Toronto researchers have developed a portable device they say will accurately diagnose prostate cancer in 30 minutes.

The microchip technology, created by a pair of University of Toronto scientists, will be able to determine the severity of the tumours through a simple urine sample and produce quick diagnoses with no need for painful biopsies.

Now heading into the engineering stage, a BlackBerry-sized device should be available for doctors’ use within two to three years and could be tuned to detect a broad range of cancers and infectious ailments, the researchers say.

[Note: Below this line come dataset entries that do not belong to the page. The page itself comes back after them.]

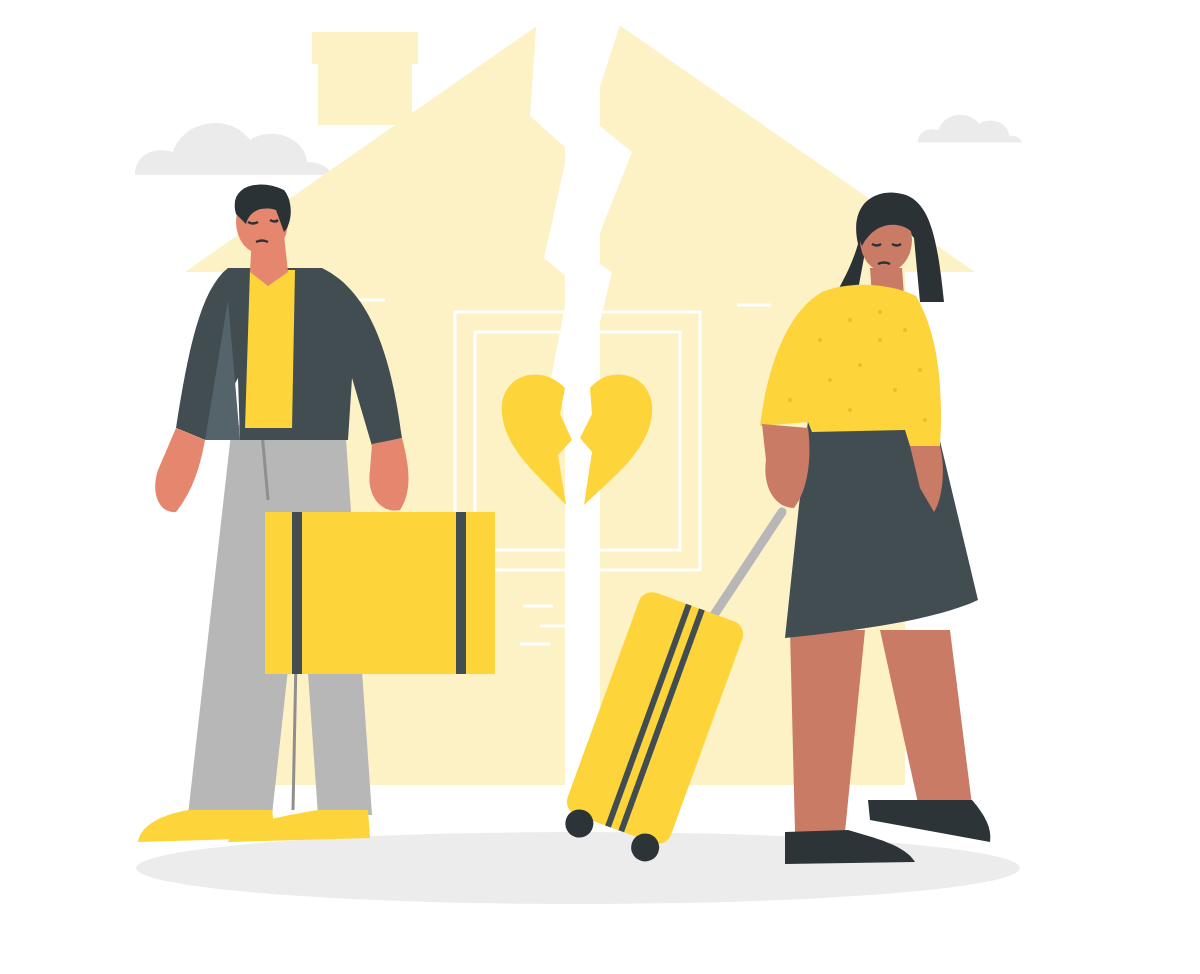
<!DOCTYPE html>
<html lang="en">
<head>
<meta charset="utf-8">
<title>Moving Apart</title>
<link rel="stylesheet" href="https://fonts.googleapis.com/css2?family=Inter&display=swap">
<style>
:root{
  --bg:#ffffff;
  --cloud:#ebebeb;
  --house:#fdf1c6;
  --house-line:#ffffff;
  --yellow:#fdd43a;
  --yellow-dot:#e8bc2a;
  --ink:#424d52;
  --ink-dark:#2c3438;
  --ink-light:#55636a;
  --pants:#b7b7b7;
  --pants-line:#8f8f8f;
  --skin-him:#e5866f;
  --skin-her:#c97b66;
  --hair:#2a3236;
  --ground:#ececec;
}
html,body{margin:0;padding:0;width:1200px;height:974px;overflow:hidden;background:var(--bg);font-family:"Inter",sans-serif}
svg{display:block;width:1200px;height:974px}
</style>
</head>
<body>
<svg viewBox="0 0 1200 974" role="img" aria-label="A couple walking away from each other with luggage in front of a house split by lightning">
<defs>
  <path id="cloud-shape" d="M0 65 C0 45 18 36 38 42 C48 10 95 2 115 30 C135 16 170 26 172 52 C188 52 196 60 196 65 Z"/>
</defs>

<g class="clouds" fill="var(--cloud)">
  <use href="#cloud-shape" transform="translate(135 110)"/>
  <use href="#cloud-shape" transform="translate(918 108) scale(0.53)"/>
</g>

<ellipse class="ground" cx="578" cy="868" rx="442" ry="36" fill="var(--ground)"/>

<g class="house" fill="var(--house)">
  <rect x="318" y="35" width="94" height="90"/>
  <rect x="312" y="32" width="106" height="32"/>
  <polygon points="185,272 545,20 565,20 565,785 270,785 270,272"/>
  <polygon points="600,20 612,20 975,272 905,272 905,785 600,785"/>
</g>
<polygon class="crack" fill="var(--bg)" points="538,0 628,0 590,118 632,152 590,258 612,272 582,398 592,408 575,530 562,402 548,394 570,280 544,258 568,150 530,116"/>

<g class="wall-frame" fill="none" stroke="var(--house-line)" stroke-width="3">
  <rect x="455" y="312" width="245" height="258"/>
  <rect x="475" y="332" width="205" height="218"/>
  <path d="M523 606 h30 M540 626 h30 M520 644 h30 M737 305 h34 M355 300 h30"/>
</g>
<g class="broken-heart" fill="var(--yellow)">
  <path d="M565 388 C540 362 498 375 502 414 C506 452 542 478 566 505 L558 455 L572 440 L560 414 Z"/>
  <path d="M590 388 C612 362 656 375 652 414 C648 452 612 478 584 505 L592 452 L580 438 L592 414 Z"/>
</g>

<g class="man">
  <path class="pants" fill="var(--pants)" d="M232 425 L345 425 L372 815 L318 815 L300 560 L272 815 L188 815 Z"/>
  <path fill="none" stroke="var(--pants-line)" stroke-width="3" d="M262 432 L268 500 M298 560 L293 810"/>
  <path class="shoe" fill="var(--yellow)" d="M188 810 L272 810 L276 838 L138 842 C140 826 160 815 188 810 Z"/>
  <path class="shoe" fill="var(--yellow)" d="M318 810 L368 810 L370 838 L228 842 C232 826 270 818 318 810 Z"/>
  <path class="jacket" fill="var(--ink)" d="M228 268 L322 268 C372 292 392 360 402 438 L372 446 L352 378 L348 440 L240 440 L238 378 L205 440 L176 428 C188 352 200 290 228 268 Z"/>
  <path fill="var(--ink-light)" d="M228 300 L240 440 L205 440 Z"/>
  <path class="shirt" fill="var(--yellow)" d="M250 270 L295 270 L292 428 L245 428 Z"/>
  <path class="neck" fill="var(--skin-him)" d="M252 235 L284 235 L288 272 L268 286 L250 272 Z"/>
  <path class="hand" fill="var(--skin-him)" d="M176 428 L205 440 C200 468 192 492 176 512 C160 514 150 494 158 470 Z"/>
  <path class="hand" fill="var(--skin-him)" d="M372 444 L402 438 C410 468 412 492 400 510 C382 514 366 496 370 470 Z"/>
  <ellipse class="face" cx="262" cy="222" rx="26" ry="32" fill="var(--skin-him)"/>
  <path class="hair" fill="var(--hair)" d="M236 214 C228 186 258 178 284 190 C294 202 292 224 284 232 L276 210 C262 206 250 210 246 224 Z"/>
  <path fill="none" stroke="var(--hair)" stroke-width="2.5" d="M248 222 q5 3 10 0 M270 220 q5 3 8 0 M256 242 q6 -3 12 0"/>
  <g class="briefcase">
    <rect x="265" y="512" width="230" height="162" fill="var(--yellow)"/>
    <rect x="292" y="512" width="10" height="162" fill="var(--ink)"/>
    <rect x="456" y="512" width="10" height="162" fill="var(--ink)"/>
  </g>
</g>

<g class="suitcase">
  <line x1="712" y1="618" x2="782" y2="512" stroke="var(--pants)" stroke-width="9" stroke-linecap="round"/>
  <g transform="translate(655 718) rotate(20)">
    <rect x="-55" y="-118" width="110" height="236" rx="14" fill="var(--yellow)"/>
    <rect x="-10" y="-118" width="6" height="236" fill="var(--ink)"/>
    <rect x="4" y="-118" width="6" height="236" fill="var(--ink)"/>
    <circle cx="-35" cy="125" r="14" fill="var(--ink-dark)"/>
    <circle cx="35" cy="125" r="14" fill="var(--ink-dark)"/>
  </g>
</g>

<g class="woman">
  <path class="leg" fill="var(--skin-her)" d="M790 630 L865 630 L845 832 L795 832 Z"/>
  <path class="leg" fill="var(--skin-her)" d="M880 630 L950 630 L972 805 L920 812 Z"/>
  <path class="shoe" fill="var(--ink-dark)" d="M785 832 L848 830 C875 838 905 845 915 862 L785 864 Z"/>
  <path class="shoe" fill="var(--ink-dark)" d="M918 800 L972 800 C985 815 992 828 990 842 L870 820 L868 800 Z"/>
  <path class="skirt" fill="var(--ink)" d="M808 420 L935 420 L978 600 C935 620 860 630 785 638 Z"/>
  <path class="neck" fill="var(--skin-her)" d="M870 268 L902 268 L904 296 L872 296 Z"/>
  <path class="hair" fill="var(--hair)" d="M858 244 C848 200 880 186 906 195 C932 205 938 245 944 302 L920 302 L914 238 C902 222 880 222 868 236 L858 290 L838 290 C848 272 854 258 858 244 Z"/>
  <ellipse class="face" cx="886" cy="240" rx="26" ry="32" fill="var(--skin-her)"/>
  <path fill="var(--hair)" d="M858 236 C856 206 882 196 904 204 C918 210 920 228 912 232 C898 220 874 222 862 246 Z"/>
  <path fill="none" stroke="var(--hair)" stroke-width="2.5" d="M872 244 q5 3 9 0 M892 244 q5 3 9 0 M878 264 q6 -3 12 0"/>
  <path class="top" fill="var(--yellow)" d="M822 292 C852 280 892 284 916 296 C936 330 944 380 940 446 L910 446 L905 430 L812 432 L808 422 L760 426 C768 360 790 310 822 292 Z"/>
  <g class="dots" fill="var(--yellow-dot)">
    <circle cx="820" cy="340" r="2"/><circle cx="850" cy="320" r="2"/><circle cx="880" cy="340" r="2"/>
    <circle cx="905" cy="330" r="2"/><circle cx="830" cy="380" r="2"/><circle cx="860" cy="365" r="2"/>
    <circle cx="895" cy="390" r="2"/><circle cx="920" cy="370" r="2"/><circle cx="790" cy="400" r="2"/>
    <circle cx="850" cy="410" r="2"/><circle cx="925" cy="420" r="2"/><circle cx="880" cy="312" r="2"/>
  </g>
  <path class="hand" fill="var(--skin-her)" d="M762 424 L808 428 C812 458 808 490 794 508 C776 508 762 488 766 460 Z"/>
  <path class="hand" fill="var(--skin-her)" d="M910 446 L940 446 C946 470 942 500 934 512 L920 488 Z"/>
</g>
</svg>
</body>
</html>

“The goal would be to produce a result ... while you’re sitting in the waiting room,” says professor Ted Sargent, holder of the U of T’s Canada Research Chair in Nanotechnology.